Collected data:
========================================================================
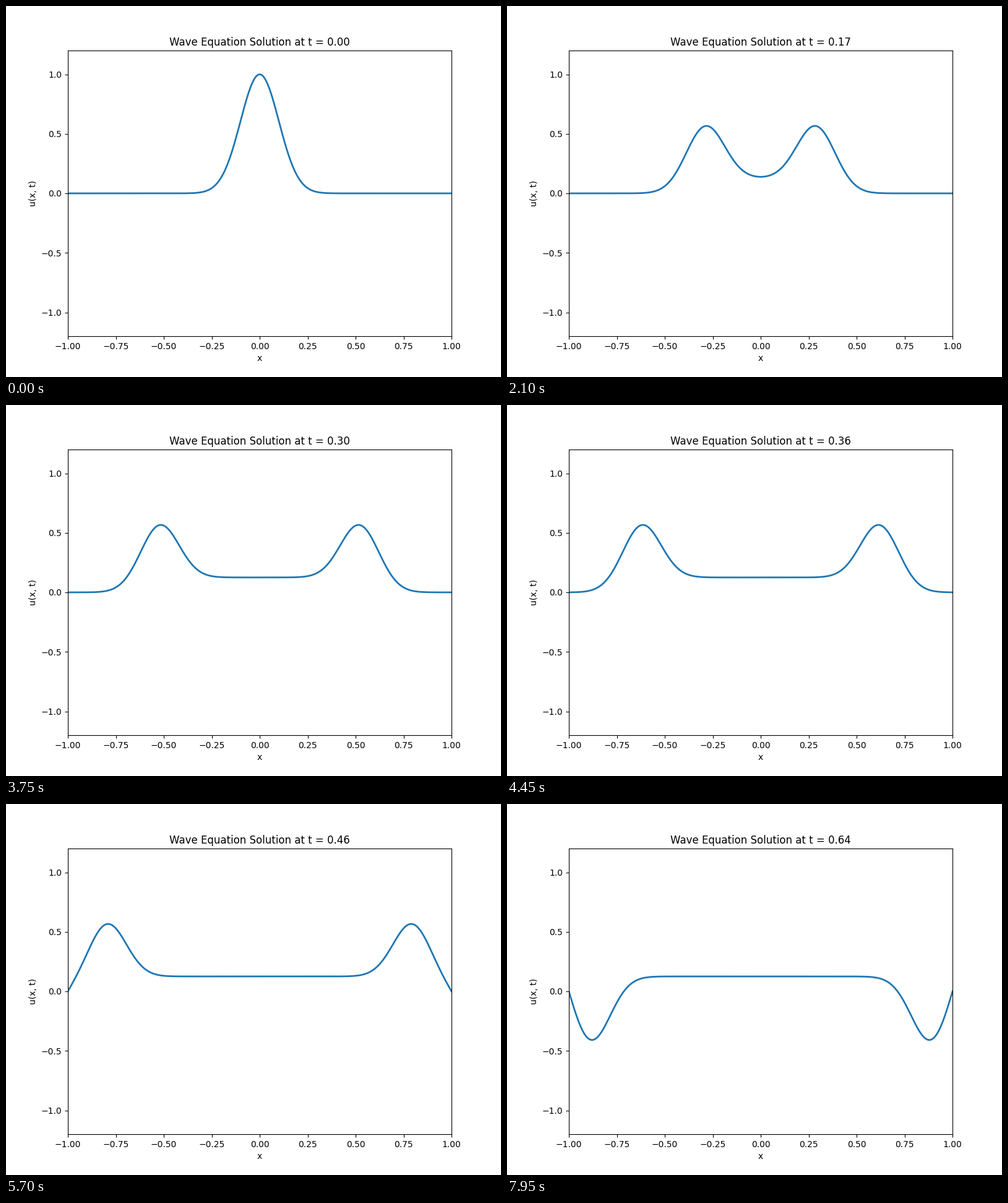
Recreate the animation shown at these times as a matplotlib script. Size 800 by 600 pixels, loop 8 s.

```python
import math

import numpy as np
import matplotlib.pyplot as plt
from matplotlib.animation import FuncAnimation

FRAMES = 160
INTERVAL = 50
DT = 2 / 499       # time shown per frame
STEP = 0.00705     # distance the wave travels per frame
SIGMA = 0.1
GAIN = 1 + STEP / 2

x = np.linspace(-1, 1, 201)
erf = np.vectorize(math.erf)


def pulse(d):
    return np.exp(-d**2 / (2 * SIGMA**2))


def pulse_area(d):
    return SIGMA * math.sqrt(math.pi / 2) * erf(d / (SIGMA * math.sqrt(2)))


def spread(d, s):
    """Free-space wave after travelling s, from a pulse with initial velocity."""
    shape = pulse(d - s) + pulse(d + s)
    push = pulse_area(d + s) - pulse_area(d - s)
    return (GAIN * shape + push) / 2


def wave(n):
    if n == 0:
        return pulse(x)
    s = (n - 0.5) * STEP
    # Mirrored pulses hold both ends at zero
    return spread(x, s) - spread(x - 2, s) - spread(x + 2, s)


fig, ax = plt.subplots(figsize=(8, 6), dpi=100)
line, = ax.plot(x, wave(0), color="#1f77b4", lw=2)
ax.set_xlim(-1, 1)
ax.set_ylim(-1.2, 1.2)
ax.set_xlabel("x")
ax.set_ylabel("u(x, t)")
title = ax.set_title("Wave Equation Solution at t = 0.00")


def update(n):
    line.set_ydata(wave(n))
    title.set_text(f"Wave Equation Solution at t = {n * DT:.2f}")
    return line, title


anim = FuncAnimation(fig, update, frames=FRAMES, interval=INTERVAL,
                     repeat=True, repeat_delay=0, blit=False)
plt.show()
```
========================================================================
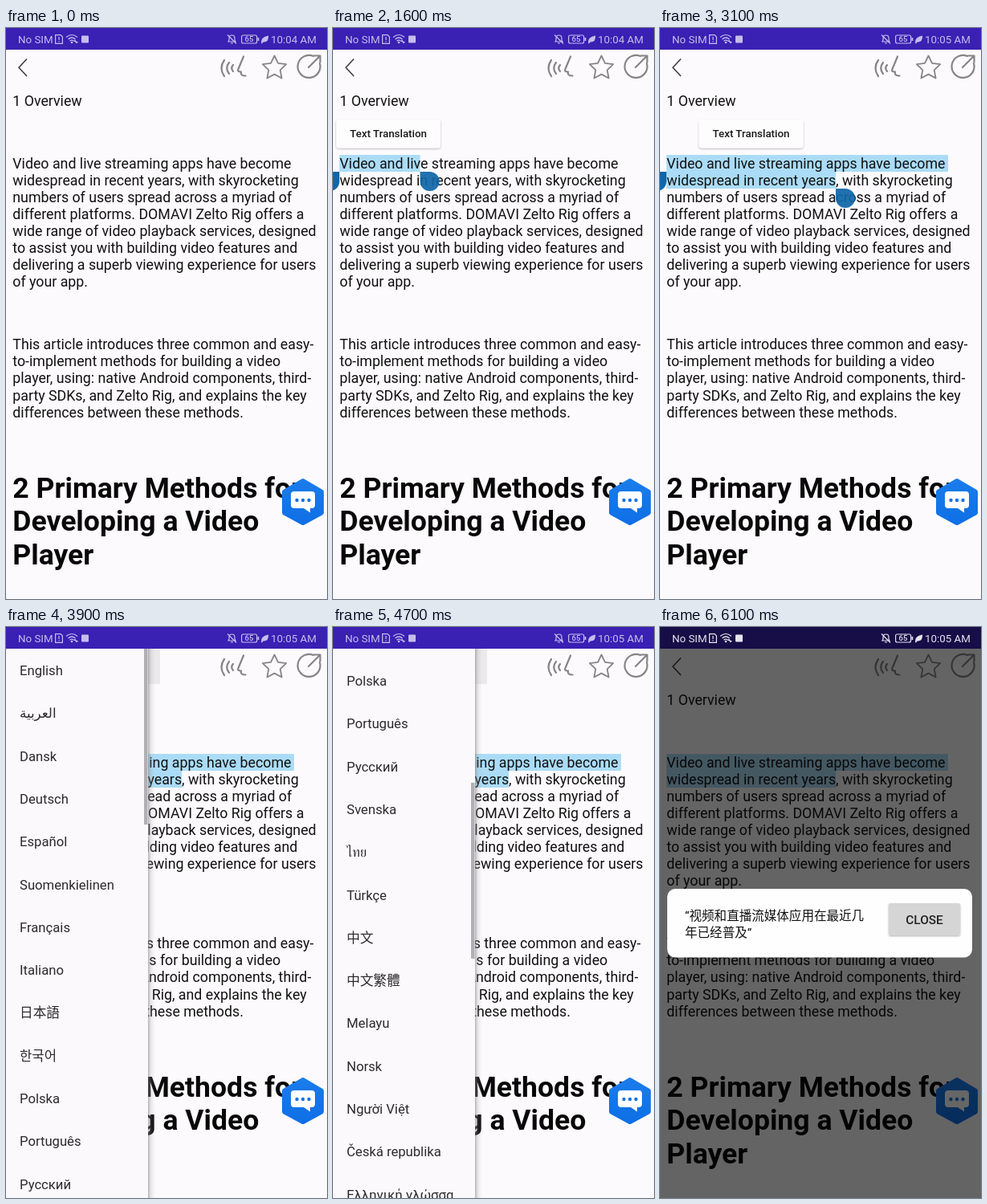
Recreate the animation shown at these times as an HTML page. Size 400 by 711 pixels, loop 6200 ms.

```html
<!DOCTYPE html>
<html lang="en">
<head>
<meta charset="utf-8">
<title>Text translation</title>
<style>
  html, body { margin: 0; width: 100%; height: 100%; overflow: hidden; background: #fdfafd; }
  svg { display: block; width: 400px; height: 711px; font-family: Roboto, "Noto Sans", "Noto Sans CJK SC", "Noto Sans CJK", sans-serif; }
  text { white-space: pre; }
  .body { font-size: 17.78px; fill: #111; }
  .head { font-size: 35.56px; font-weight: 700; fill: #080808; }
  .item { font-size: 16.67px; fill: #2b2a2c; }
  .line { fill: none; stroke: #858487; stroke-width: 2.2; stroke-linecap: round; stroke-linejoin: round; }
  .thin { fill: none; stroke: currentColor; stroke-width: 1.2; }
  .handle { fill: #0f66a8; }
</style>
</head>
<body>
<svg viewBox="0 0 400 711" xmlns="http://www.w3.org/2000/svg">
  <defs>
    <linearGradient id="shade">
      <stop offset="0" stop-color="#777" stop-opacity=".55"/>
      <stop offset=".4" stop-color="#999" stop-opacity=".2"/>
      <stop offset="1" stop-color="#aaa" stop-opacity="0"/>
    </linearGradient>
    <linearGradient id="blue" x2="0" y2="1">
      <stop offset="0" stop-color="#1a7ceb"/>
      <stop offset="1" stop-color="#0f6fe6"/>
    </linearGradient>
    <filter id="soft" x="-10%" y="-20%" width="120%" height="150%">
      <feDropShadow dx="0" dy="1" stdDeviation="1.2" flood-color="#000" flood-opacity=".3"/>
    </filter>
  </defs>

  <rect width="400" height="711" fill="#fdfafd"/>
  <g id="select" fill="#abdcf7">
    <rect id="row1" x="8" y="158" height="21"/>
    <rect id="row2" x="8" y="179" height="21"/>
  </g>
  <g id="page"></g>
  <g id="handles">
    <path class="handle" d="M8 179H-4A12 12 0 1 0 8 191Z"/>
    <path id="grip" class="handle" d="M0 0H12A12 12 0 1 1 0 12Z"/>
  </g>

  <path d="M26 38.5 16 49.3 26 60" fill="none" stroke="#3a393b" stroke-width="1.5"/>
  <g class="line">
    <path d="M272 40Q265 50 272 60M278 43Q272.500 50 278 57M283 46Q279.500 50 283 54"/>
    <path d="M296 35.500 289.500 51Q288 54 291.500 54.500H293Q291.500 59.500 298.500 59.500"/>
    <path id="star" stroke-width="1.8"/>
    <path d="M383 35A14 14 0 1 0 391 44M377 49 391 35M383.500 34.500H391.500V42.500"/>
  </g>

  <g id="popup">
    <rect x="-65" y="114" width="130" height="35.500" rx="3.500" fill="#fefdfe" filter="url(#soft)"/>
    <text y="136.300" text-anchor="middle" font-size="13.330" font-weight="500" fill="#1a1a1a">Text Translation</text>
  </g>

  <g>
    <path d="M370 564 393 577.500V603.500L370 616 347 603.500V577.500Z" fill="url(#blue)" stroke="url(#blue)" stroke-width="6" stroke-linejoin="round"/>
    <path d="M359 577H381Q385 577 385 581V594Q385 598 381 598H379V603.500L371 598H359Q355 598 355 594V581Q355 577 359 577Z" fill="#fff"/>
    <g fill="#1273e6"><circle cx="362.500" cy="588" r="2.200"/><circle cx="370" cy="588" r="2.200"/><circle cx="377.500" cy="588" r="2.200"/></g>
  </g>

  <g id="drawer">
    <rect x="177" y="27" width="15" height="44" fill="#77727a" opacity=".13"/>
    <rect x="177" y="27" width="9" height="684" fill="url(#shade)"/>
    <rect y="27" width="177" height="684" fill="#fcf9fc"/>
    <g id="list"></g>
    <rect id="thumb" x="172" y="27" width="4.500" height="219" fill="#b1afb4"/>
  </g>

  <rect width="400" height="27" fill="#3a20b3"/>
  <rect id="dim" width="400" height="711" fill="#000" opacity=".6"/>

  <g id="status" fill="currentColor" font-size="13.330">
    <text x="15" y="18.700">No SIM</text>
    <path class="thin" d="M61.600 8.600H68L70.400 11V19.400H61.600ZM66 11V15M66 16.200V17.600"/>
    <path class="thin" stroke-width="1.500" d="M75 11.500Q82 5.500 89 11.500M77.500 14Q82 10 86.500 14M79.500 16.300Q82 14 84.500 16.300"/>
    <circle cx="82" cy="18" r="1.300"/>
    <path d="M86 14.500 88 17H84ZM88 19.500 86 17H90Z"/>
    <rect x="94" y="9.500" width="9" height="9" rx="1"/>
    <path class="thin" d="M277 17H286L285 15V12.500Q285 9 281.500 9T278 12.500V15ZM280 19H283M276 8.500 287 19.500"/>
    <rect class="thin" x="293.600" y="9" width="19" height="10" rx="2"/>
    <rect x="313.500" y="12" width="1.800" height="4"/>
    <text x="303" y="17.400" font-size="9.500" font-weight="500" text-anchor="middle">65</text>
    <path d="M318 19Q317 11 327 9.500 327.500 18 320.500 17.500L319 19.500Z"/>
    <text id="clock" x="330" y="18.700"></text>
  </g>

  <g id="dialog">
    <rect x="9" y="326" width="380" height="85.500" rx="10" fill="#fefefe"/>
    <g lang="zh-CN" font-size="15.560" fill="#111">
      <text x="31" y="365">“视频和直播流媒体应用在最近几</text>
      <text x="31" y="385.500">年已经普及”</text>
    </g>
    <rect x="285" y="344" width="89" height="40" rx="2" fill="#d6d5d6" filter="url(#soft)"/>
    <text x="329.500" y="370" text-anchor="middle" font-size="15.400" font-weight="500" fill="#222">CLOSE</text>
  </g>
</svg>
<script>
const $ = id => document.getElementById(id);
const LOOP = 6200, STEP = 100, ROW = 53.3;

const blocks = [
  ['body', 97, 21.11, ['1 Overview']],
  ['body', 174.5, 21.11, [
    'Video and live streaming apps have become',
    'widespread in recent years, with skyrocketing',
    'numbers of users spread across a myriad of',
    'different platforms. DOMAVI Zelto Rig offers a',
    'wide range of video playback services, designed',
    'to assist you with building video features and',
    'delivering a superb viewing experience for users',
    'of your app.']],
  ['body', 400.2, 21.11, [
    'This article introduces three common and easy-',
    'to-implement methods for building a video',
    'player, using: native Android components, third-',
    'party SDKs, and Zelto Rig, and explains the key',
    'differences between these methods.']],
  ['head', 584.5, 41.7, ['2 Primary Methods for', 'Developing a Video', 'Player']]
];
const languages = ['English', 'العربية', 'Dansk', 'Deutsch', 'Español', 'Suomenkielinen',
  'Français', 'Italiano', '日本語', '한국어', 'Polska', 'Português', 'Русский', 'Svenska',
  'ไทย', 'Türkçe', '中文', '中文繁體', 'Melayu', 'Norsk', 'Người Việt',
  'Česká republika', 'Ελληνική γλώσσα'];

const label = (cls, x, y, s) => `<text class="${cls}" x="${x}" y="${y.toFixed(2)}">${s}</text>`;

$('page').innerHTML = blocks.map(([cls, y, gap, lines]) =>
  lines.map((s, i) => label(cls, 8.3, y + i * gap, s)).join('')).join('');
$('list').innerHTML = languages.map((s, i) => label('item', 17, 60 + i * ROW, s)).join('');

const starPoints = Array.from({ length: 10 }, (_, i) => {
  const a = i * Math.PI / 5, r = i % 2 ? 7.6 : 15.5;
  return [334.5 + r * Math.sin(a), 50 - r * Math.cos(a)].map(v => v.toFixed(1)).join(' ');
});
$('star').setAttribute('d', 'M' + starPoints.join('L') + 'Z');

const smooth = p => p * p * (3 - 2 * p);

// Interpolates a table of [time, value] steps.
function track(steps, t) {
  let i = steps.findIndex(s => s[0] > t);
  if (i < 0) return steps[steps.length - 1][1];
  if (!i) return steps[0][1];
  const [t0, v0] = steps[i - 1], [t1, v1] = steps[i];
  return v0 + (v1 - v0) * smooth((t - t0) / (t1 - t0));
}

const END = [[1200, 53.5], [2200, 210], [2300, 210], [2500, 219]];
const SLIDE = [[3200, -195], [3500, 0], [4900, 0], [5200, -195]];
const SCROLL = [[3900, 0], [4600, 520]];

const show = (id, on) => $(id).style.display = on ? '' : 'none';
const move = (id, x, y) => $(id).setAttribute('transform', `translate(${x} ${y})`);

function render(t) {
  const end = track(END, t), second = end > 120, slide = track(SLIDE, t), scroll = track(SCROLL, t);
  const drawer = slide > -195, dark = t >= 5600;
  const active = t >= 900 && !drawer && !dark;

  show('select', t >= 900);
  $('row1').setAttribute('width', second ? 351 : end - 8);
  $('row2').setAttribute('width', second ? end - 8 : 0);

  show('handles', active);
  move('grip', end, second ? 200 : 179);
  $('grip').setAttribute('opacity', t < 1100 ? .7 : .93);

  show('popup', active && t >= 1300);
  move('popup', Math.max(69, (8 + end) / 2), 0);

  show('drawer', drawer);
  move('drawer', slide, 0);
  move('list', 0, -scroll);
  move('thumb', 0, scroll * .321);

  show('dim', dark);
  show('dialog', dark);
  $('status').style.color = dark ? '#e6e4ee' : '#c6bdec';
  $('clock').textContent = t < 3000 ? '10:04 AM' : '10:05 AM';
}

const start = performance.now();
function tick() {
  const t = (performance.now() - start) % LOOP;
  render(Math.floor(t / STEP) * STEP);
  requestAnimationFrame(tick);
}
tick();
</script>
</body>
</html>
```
========================================================================
Which lines in the records above contain the word "languages"? Return each of them.

const languages = ['English', 'العربية', 'Dansk', 'Deutsch', 'Español', 'Suomenkielinen',
$('list').innerHTML = languages.map((s, i) => label('item', 17, 60 + i * ROW, s)).join('');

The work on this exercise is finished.